EXERCISE INSTRUCTIONS: Scan the entries below and extract each line with the word "torso" in it.
_____
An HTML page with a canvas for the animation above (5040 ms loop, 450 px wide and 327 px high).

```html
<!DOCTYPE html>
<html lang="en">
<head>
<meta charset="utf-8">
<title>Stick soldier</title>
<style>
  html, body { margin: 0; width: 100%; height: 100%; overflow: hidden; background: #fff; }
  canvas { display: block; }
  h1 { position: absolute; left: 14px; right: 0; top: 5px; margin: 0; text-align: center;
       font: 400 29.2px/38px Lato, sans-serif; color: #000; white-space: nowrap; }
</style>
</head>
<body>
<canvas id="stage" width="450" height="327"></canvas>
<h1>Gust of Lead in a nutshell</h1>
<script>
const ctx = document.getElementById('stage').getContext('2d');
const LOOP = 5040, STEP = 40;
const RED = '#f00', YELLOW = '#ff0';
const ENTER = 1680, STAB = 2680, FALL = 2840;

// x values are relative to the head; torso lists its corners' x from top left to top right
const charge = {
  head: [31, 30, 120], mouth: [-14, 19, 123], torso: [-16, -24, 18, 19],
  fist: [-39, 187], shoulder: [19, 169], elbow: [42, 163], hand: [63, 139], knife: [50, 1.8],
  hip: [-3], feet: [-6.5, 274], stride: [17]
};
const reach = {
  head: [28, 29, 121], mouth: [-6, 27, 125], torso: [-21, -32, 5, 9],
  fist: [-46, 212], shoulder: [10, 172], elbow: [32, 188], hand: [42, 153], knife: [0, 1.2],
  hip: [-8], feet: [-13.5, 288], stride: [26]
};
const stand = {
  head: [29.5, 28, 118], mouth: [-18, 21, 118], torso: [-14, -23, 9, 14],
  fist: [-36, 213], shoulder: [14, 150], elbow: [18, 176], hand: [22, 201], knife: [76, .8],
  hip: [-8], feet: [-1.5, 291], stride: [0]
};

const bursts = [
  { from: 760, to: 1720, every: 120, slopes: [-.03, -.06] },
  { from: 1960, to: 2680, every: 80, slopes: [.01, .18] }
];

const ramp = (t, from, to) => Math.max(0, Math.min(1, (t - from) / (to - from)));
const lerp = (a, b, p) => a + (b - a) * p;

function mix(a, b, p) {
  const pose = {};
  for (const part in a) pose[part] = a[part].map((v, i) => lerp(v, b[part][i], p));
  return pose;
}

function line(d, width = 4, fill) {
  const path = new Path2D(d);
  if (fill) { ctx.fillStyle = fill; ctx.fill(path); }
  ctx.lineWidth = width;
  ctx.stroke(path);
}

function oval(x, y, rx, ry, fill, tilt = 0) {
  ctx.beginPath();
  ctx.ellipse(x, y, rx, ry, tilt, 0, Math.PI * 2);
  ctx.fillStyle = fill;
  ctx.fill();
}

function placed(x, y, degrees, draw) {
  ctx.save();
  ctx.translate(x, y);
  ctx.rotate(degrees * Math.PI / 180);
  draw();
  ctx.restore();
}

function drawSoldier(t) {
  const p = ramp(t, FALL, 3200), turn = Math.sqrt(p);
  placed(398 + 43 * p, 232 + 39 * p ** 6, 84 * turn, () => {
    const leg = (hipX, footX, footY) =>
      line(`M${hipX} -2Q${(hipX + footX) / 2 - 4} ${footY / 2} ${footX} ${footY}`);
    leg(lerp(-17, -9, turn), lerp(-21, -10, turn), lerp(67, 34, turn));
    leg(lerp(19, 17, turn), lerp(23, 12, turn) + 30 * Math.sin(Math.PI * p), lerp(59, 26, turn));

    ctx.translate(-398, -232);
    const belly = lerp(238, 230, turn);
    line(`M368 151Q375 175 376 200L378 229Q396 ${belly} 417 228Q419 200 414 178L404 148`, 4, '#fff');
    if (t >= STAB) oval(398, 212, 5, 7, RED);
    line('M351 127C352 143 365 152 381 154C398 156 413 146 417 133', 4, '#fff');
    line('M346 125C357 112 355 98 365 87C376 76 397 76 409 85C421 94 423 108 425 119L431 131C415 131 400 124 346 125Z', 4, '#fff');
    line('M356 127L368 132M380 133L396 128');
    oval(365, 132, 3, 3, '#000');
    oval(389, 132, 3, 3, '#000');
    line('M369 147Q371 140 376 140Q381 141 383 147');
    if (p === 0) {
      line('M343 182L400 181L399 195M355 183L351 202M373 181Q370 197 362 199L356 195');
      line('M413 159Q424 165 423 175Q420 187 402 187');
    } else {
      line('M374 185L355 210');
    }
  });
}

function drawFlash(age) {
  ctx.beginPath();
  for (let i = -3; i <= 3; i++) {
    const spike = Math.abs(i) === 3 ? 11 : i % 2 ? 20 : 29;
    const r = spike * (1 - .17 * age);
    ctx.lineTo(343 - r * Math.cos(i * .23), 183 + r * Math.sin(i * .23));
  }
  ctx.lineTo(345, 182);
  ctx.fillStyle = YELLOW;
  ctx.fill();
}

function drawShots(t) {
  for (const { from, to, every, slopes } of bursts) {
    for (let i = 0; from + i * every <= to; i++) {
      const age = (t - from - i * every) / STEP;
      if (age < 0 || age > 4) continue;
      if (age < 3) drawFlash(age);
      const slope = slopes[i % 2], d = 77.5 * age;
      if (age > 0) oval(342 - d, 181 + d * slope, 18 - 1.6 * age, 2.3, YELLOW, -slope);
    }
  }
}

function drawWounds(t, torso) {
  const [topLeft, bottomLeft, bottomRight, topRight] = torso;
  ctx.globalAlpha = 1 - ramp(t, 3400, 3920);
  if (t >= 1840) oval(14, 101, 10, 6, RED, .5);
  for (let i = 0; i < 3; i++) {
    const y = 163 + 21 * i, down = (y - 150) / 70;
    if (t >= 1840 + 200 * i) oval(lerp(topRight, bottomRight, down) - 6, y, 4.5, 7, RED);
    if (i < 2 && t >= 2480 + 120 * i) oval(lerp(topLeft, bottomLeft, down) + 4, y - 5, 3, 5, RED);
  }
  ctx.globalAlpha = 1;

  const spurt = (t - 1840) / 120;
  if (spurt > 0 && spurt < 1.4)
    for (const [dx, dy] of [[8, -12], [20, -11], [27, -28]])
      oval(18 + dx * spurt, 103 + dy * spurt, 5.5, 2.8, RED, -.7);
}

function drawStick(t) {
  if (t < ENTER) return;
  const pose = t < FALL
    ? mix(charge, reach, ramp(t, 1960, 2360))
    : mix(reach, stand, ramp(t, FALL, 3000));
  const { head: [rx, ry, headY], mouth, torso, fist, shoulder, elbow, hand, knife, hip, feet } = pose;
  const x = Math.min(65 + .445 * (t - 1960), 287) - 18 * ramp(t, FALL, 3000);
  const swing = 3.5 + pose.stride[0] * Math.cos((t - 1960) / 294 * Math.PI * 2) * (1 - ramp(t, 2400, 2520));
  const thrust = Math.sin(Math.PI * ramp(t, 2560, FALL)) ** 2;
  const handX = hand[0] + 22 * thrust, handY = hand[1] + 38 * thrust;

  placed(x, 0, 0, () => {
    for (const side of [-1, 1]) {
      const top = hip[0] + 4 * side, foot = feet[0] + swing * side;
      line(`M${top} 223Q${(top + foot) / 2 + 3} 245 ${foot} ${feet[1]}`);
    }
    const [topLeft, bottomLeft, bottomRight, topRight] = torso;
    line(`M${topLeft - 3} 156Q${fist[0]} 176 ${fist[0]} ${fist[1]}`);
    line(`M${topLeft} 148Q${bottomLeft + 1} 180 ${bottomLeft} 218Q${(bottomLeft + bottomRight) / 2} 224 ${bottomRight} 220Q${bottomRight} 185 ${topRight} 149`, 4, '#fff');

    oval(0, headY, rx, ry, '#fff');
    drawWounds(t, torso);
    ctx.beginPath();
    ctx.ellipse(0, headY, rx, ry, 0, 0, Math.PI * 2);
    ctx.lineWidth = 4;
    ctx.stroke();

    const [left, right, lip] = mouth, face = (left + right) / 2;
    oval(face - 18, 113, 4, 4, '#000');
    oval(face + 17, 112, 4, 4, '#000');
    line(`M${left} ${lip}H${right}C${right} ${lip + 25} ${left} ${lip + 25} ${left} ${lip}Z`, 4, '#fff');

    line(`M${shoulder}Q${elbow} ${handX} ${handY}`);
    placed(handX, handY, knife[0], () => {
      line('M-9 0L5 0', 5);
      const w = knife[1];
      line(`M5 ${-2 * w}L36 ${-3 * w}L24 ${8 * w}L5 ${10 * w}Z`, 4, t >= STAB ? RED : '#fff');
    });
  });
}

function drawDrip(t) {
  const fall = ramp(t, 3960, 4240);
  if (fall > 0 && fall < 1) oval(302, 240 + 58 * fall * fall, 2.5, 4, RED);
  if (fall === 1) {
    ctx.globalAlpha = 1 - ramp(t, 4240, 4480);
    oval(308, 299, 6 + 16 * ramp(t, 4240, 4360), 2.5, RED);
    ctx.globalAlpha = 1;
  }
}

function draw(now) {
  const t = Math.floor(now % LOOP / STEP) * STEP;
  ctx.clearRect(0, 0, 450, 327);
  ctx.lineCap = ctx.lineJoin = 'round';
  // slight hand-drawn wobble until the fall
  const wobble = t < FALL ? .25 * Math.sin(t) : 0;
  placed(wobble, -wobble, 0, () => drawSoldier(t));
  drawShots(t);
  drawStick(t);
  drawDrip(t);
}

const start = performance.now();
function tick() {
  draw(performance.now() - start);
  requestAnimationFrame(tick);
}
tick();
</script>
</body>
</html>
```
_____
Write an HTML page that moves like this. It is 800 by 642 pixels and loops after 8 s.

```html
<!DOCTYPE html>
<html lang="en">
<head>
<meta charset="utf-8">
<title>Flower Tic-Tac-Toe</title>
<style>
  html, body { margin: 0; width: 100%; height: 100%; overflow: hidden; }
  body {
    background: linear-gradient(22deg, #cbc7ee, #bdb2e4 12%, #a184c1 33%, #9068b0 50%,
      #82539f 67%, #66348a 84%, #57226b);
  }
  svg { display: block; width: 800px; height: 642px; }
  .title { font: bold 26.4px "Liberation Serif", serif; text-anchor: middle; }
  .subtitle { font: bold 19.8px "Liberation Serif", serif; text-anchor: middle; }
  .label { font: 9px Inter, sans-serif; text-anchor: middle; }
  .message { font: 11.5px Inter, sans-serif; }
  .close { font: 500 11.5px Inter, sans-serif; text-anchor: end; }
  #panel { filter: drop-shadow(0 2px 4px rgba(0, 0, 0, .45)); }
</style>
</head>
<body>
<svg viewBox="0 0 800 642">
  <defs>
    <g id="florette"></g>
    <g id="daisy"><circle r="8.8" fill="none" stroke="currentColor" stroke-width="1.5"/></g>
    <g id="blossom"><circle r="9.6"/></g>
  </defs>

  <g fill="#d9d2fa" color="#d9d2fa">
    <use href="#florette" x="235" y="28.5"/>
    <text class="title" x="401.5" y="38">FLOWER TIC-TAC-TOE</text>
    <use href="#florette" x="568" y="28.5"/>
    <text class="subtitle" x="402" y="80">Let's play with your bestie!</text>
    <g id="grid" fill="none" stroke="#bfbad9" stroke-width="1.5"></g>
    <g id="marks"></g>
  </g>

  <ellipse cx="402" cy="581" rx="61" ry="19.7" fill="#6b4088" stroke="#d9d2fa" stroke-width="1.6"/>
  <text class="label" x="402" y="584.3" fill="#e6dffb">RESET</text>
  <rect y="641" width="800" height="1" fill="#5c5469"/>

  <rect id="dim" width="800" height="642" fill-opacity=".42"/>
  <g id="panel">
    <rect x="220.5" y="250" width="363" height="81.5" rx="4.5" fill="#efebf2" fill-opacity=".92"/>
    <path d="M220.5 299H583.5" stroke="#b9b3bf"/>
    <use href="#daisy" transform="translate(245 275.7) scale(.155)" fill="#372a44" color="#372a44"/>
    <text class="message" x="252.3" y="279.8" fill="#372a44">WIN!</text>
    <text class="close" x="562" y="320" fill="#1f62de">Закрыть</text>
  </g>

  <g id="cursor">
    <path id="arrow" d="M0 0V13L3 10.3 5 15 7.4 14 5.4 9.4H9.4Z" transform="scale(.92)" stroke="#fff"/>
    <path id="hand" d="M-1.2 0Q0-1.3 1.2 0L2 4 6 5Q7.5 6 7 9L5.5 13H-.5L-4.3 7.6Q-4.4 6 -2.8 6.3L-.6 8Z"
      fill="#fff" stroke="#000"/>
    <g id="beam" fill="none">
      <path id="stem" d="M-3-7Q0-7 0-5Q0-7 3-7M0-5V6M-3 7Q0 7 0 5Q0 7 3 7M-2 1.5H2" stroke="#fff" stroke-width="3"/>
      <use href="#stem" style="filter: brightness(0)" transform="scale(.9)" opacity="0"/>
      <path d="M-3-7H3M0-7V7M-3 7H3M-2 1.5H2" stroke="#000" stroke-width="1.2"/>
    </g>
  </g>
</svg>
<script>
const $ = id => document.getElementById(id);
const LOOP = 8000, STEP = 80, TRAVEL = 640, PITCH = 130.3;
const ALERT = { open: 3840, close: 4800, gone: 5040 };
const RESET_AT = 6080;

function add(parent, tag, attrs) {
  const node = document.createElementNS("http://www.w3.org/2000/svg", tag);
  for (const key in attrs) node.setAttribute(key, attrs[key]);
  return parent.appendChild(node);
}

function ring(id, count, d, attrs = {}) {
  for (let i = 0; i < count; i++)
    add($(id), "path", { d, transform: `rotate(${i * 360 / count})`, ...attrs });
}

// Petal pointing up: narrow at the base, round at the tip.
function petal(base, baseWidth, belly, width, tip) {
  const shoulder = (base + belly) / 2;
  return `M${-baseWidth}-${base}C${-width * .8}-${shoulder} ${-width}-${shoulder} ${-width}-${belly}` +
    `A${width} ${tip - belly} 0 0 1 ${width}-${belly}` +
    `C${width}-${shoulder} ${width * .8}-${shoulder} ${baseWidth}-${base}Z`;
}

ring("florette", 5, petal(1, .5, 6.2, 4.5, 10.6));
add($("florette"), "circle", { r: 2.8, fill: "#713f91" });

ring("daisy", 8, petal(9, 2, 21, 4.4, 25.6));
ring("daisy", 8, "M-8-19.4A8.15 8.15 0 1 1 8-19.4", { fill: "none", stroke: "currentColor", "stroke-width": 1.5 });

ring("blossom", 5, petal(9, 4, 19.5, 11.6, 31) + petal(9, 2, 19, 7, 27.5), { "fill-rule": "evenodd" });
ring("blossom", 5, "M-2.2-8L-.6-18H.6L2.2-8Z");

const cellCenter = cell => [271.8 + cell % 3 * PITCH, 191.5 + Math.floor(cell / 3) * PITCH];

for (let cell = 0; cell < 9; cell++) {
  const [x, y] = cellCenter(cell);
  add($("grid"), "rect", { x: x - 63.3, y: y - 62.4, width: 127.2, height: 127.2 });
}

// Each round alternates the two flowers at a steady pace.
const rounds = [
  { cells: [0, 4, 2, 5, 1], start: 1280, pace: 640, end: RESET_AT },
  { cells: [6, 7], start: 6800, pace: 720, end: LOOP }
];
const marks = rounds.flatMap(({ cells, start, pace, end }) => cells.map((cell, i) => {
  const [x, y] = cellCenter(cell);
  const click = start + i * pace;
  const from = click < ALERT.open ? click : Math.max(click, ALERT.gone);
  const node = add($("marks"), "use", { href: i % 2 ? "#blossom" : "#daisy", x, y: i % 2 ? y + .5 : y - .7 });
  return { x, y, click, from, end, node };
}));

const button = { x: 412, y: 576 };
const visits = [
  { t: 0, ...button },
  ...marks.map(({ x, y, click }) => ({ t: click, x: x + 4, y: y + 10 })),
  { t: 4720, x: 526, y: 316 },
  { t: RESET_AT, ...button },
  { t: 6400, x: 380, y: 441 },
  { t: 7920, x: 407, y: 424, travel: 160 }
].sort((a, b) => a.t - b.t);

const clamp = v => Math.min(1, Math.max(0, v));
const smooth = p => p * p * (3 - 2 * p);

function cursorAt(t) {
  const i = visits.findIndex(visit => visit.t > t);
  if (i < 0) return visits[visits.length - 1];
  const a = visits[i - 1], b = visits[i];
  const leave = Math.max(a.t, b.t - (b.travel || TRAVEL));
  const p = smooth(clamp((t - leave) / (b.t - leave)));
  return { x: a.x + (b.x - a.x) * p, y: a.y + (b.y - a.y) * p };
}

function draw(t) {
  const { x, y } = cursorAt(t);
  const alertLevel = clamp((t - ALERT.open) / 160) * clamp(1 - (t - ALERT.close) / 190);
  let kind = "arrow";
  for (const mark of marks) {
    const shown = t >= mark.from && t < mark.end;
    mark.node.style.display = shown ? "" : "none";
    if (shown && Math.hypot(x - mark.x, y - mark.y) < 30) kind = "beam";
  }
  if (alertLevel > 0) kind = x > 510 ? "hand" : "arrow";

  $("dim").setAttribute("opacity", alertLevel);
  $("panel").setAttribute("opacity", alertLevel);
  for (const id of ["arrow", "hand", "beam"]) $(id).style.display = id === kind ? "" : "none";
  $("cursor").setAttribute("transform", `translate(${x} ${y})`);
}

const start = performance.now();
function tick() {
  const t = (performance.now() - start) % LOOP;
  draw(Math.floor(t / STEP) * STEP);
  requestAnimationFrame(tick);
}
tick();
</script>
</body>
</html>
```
_____
YOUR SOLUTION:
// x values are relative to the head; torso lists its corners' x from top left to top right
  head: [31, 30, 120], mouth: [-14, 19, 123], torso: [-16, -24, 18, 19],
  head: [28, 29, 121], mouth: [-6, 27, 125], torso: [-21, -32, 5, 9],
  head: [29.5, 28, 118], mouth: [-18, 21, 118], torso: [-14, -23, 9, 14],
function drawWounds(t, torso) {
  const [topLeft, bottomLeft, bottomRight, topRight] = torso;
  const { head: [rx, ry, headY], mouth, torso, fist, shoulder, elbow, hand, knife, hip, feet } = pose;
    const [topLeft, bottomLeft, bottomRight, topRight] = torso;
    drawWounds(t, torso);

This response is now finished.